The well-dressed man stands 6’ 2” with eyes shaded more towards green than blue. An impressive sight on this day of interviews. But is that enough to get the job? Is he the only statuesque man within the throngs of job-seekers today? The next woman I meet has an air of pleasantness that immediately makes those around her feel comfortable and as if you have known her for years. Just the type of new hire we desire. I “know” she will fit in right away. But am I hiring for comfort or aptitude?
Under past practices many interviewers will immediately weigh these two people higher than others without such admirable traits.
But today’s workforce must be more than that. With business degree in hand and an impressive resume, the final piece of the puzzle used to be the appearance of the applicant. Does he/she fit within our culture, within the “look” we are trying to portray to our customers?
Whether it is right or wrong to look within these terms, it is a fact that how one looks is an important part of the equation.
But is that enough? It may be easy to make your hiring decisions based on one impressive man or woman, but can these be the leading factors when there is more than one who impresses us or looks similar to others within a crowded field of applicants?There must be a determining quality that will separate one employee from the other. Click To Tweet
But what quality is it?
The “Customer Value Proposition”… is providing convincing reasons why a customer should buy a product, and also differentiate your product from competitors.
The same works for our “internal customers”, our employees. The “value” one brings to their organization is not easily measured but can, and usually does, make itself known very quickly within the process.
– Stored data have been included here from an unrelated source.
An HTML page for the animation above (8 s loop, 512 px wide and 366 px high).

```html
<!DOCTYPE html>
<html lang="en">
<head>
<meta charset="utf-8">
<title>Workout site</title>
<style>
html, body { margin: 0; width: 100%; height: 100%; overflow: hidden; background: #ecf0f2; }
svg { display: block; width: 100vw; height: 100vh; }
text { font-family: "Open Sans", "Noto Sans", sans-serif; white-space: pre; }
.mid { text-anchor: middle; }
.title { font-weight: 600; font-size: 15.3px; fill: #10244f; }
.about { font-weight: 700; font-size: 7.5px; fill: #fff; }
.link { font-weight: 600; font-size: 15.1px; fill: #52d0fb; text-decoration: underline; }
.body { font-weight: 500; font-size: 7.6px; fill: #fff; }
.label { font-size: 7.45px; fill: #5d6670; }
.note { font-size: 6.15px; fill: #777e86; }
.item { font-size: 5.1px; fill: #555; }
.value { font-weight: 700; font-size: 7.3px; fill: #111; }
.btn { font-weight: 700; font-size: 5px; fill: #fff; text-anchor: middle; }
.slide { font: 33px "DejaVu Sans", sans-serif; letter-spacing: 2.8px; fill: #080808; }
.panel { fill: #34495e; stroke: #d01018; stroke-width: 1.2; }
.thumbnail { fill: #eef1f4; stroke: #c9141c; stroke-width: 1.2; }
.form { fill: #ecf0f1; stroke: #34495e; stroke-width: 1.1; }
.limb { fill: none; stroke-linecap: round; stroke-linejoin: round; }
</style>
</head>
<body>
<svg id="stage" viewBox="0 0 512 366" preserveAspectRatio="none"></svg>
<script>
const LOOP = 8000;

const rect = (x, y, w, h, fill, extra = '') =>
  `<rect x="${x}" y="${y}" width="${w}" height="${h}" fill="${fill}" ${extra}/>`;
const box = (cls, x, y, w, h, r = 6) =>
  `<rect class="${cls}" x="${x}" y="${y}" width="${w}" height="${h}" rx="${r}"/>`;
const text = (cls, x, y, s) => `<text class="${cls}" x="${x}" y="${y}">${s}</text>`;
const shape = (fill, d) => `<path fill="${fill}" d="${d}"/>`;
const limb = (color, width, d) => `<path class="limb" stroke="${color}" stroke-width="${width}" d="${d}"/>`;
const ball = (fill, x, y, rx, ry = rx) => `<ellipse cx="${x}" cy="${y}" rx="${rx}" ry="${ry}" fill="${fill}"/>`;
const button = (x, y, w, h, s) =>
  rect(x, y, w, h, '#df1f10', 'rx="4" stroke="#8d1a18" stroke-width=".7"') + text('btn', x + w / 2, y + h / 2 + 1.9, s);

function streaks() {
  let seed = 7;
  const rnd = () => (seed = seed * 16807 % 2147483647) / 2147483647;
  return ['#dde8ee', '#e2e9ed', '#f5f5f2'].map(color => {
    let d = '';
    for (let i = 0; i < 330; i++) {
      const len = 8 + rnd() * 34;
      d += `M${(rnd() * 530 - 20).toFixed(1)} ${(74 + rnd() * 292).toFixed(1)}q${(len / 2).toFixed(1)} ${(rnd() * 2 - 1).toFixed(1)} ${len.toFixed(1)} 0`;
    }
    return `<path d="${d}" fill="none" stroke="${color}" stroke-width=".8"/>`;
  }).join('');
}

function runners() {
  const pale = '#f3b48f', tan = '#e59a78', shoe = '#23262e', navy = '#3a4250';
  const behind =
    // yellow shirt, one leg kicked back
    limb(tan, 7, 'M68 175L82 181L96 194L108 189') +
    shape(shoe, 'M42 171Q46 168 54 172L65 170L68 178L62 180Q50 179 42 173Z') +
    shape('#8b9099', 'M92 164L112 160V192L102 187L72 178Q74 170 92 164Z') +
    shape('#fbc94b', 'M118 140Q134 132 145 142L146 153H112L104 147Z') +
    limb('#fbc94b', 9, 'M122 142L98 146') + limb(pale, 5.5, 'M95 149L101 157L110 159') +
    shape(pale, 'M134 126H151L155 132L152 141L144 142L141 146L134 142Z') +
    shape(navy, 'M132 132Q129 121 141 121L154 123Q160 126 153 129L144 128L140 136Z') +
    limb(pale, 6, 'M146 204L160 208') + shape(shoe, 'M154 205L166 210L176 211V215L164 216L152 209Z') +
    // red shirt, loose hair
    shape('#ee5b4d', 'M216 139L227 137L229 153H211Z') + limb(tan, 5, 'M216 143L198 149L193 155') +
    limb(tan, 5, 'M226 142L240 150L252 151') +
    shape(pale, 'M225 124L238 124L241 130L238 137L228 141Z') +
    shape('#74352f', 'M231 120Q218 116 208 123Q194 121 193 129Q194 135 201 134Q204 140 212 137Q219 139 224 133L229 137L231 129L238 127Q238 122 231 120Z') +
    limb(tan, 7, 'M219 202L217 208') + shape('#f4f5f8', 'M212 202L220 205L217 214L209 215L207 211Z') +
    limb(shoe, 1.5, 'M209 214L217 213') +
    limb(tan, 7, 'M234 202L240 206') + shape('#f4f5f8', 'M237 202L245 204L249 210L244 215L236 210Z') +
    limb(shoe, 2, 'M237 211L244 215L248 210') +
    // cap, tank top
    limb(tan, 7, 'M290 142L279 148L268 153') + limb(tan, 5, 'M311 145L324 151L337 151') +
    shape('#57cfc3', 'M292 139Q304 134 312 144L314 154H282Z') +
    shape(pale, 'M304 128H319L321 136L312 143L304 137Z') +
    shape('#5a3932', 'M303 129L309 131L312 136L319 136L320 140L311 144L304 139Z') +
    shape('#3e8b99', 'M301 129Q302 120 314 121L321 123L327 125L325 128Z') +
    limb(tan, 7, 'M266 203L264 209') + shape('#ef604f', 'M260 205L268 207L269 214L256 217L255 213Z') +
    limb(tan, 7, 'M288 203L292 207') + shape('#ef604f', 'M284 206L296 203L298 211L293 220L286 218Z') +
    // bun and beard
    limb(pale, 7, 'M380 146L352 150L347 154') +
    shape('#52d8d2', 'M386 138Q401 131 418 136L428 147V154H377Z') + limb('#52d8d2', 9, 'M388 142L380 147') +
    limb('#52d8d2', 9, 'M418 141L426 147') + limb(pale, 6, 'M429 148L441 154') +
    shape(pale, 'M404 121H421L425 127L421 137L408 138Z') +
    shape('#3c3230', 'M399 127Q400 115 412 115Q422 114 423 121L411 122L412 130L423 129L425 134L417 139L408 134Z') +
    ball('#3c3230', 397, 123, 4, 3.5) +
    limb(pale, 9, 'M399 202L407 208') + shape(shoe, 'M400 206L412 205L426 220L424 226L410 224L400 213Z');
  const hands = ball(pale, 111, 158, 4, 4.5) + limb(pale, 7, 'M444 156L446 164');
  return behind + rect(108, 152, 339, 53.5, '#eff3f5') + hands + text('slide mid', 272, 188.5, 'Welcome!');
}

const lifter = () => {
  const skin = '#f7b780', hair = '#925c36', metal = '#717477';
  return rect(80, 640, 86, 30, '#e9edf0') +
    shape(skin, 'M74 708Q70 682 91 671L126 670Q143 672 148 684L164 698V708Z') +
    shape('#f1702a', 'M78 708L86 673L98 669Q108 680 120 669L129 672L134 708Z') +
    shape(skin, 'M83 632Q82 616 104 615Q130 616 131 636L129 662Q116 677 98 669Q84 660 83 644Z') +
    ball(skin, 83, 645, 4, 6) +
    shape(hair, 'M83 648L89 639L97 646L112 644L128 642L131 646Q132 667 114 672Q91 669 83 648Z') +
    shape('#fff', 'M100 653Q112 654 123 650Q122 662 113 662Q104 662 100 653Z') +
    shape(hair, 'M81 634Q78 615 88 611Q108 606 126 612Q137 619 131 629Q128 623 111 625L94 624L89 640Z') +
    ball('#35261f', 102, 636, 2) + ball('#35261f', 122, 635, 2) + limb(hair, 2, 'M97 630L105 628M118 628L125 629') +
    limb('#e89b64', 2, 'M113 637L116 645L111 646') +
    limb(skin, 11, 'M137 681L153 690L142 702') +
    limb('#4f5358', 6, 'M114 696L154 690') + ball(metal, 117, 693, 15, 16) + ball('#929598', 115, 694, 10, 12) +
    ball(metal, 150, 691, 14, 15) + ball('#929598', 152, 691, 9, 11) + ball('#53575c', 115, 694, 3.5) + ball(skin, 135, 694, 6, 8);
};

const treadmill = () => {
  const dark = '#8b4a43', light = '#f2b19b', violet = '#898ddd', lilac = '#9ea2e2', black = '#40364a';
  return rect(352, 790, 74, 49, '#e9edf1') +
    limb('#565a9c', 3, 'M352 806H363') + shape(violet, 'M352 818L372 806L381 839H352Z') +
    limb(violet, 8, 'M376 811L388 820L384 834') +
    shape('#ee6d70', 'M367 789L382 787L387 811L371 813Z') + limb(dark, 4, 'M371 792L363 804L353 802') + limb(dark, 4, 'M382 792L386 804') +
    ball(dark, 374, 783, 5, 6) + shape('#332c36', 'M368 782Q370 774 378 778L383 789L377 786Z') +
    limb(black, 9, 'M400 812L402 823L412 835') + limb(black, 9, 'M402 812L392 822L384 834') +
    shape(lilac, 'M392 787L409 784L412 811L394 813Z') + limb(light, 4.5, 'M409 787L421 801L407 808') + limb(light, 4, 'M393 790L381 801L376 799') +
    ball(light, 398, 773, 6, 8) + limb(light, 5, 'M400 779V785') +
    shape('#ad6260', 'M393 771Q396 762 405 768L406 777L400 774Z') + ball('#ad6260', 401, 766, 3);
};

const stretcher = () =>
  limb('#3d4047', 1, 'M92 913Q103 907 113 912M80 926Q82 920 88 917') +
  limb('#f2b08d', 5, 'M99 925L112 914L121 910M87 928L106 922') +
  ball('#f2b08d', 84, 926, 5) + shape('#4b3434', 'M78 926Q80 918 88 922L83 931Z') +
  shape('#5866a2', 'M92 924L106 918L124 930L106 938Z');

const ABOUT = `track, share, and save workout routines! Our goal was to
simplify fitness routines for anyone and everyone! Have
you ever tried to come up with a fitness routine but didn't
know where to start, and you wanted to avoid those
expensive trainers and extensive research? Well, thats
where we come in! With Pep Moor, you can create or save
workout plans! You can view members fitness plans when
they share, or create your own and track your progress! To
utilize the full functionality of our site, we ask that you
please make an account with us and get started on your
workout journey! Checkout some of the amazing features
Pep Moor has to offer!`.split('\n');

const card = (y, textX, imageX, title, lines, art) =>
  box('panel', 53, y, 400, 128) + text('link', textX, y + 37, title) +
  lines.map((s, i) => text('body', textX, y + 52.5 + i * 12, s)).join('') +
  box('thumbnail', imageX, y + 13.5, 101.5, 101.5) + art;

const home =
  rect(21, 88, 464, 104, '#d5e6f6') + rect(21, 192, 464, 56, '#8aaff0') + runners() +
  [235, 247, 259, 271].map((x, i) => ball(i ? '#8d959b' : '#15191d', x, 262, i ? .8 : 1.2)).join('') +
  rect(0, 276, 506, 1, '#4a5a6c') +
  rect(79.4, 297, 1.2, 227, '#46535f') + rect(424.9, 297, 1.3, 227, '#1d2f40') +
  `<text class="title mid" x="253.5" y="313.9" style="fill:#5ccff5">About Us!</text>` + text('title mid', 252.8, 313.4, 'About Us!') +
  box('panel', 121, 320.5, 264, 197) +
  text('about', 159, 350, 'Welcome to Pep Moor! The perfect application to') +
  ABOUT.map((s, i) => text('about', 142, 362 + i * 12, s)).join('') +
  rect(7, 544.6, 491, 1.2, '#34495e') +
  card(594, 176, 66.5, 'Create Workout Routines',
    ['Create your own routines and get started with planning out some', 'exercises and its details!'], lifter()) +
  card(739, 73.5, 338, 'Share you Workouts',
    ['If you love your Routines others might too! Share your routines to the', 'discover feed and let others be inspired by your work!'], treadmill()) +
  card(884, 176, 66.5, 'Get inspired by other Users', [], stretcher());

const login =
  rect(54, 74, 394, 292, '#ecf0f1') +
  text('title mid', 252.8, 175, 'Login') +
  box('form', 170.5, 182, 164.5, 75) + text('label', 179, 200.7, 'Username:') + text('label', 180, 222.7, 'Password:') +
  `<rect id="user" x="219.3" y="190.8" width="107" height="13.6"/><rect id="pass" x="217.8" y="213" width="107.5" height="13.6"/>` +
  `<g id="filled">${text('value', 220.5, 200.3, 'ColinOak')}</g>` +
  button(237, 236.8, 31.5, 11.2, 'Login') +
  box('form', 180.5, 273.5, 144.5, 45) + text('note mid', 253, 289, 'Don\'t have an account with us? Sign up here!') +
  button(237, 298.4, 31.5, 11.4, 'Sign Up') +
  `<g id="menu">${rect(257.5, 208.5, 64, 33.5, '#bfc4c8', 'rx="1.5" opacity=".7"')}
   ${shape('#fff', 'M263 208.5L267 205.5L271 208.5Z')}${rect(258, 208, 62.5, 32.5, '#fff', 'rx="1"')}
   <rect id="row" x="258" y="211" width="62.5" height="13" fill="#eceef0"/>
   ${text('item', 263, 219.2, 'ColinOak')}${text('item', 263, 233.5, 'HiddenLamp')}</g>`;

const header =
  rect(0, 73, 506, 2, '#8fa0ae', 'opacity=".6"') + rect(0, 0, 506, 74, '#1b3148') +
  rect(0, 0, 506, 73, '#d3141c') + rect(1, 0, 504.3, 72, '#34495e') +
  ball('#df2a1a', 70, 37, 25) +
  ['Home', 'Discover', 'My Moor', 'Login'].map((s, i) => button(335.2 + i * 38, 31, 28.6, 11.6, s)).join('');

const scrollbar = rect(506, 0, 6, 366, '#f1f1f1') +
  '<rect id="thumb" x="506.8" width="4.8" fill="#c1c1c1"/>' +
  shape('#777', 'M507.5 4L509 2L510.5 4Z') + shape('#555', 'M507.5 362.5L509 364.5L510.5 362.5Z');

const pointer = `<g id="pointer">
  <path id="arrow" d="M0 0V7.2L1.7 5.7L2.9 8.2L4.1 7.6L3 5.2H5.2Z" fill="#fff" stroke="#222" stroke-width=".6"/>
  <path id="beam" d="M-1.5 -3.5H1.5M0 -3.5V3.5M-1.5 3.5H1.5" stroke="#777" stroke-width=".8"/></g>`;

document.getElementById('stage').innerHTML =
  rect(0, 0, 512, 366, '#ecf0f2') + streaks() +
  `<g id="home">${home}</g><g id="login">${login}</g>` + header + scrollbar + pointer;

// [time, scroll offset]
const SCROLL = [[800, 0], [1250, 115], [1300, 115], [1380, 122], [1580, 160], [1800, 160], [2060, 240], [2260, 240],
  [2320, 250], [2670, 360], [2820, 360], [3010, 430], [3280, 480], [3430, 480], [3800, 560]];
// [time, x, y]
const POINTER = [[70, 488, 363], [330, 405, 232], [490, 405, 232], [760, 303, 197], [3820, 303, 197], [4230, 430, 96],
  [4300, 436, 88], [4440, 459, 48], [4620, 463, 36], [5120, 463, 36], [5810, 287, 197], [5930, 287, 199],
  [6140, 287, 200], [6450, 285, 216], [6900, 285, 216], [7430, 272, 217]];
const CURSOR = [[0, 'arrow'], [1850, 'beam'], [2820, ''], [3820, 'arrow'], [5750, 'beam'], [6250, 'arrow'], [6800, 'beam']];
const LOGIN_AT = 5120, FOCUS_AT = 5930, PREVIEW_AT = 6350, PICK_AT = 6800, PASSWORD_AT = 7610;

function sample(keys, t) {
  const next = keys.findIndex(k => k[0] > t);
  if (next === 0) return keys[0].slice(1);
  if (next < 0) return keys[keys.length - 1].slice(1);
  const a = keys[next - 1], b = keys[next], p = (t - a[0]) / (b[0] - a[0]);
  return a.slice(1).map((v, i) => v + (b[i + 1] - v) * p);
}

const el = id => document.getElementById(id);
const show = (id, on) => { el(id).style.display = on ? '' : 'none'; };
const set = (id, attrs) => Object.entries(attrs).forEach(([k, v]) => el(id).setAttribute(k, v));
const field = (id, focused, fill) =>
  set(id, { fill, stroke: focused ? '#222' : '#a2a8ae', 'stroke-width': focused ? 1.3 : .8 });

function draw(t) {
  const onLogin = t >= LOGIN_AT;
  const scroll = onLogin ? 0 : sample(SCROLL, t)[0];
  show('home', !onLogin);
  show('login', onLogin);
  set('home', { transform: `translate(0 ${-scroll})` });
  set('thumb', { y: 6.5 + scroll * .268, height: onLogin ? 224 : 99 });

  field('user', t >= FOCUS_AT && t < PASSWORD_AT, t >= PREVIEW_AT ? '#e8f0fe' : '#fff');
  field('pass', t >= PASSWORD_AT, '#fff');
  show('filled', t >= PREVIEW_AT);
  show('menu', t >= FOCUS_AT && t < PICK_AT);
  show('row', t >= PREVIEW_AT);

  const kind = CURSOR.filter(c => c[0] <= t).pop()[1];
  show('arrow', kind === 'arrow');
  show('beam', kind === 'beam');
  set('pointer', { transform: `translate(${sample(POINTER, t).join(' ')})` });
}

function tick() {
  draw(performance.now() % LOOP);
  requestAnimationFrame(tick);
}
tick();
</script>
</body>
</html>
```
This is the quality that creates success. Once the new employee is hired and throughout the training process, there should be brief doses of clarity where we realize this employee has qualities that we may not yet possess through others. As time passes the benefits of this new hire should be apparent.
- Does he/she have the skills needed to become a leader, or one that can be quick to assess the situations at hand and come up with a correct and proper response?
- Has he shown the experience to understand and anticipate the needs of your customers in a way that is cost effective to your business?
- Can you be assured that tasks will be completed properly and on time as directed?
If not, then what value has this new employee created for him/herself, or for your business for that matter? Why should additional resources be directed toward a potentially failed effort of the next “impressive man” or warm and welcoming woman? These are not qualities that, in itself, determine one’s value over another. Only proven and demonstrated actions and ideas will create value for those who seek success.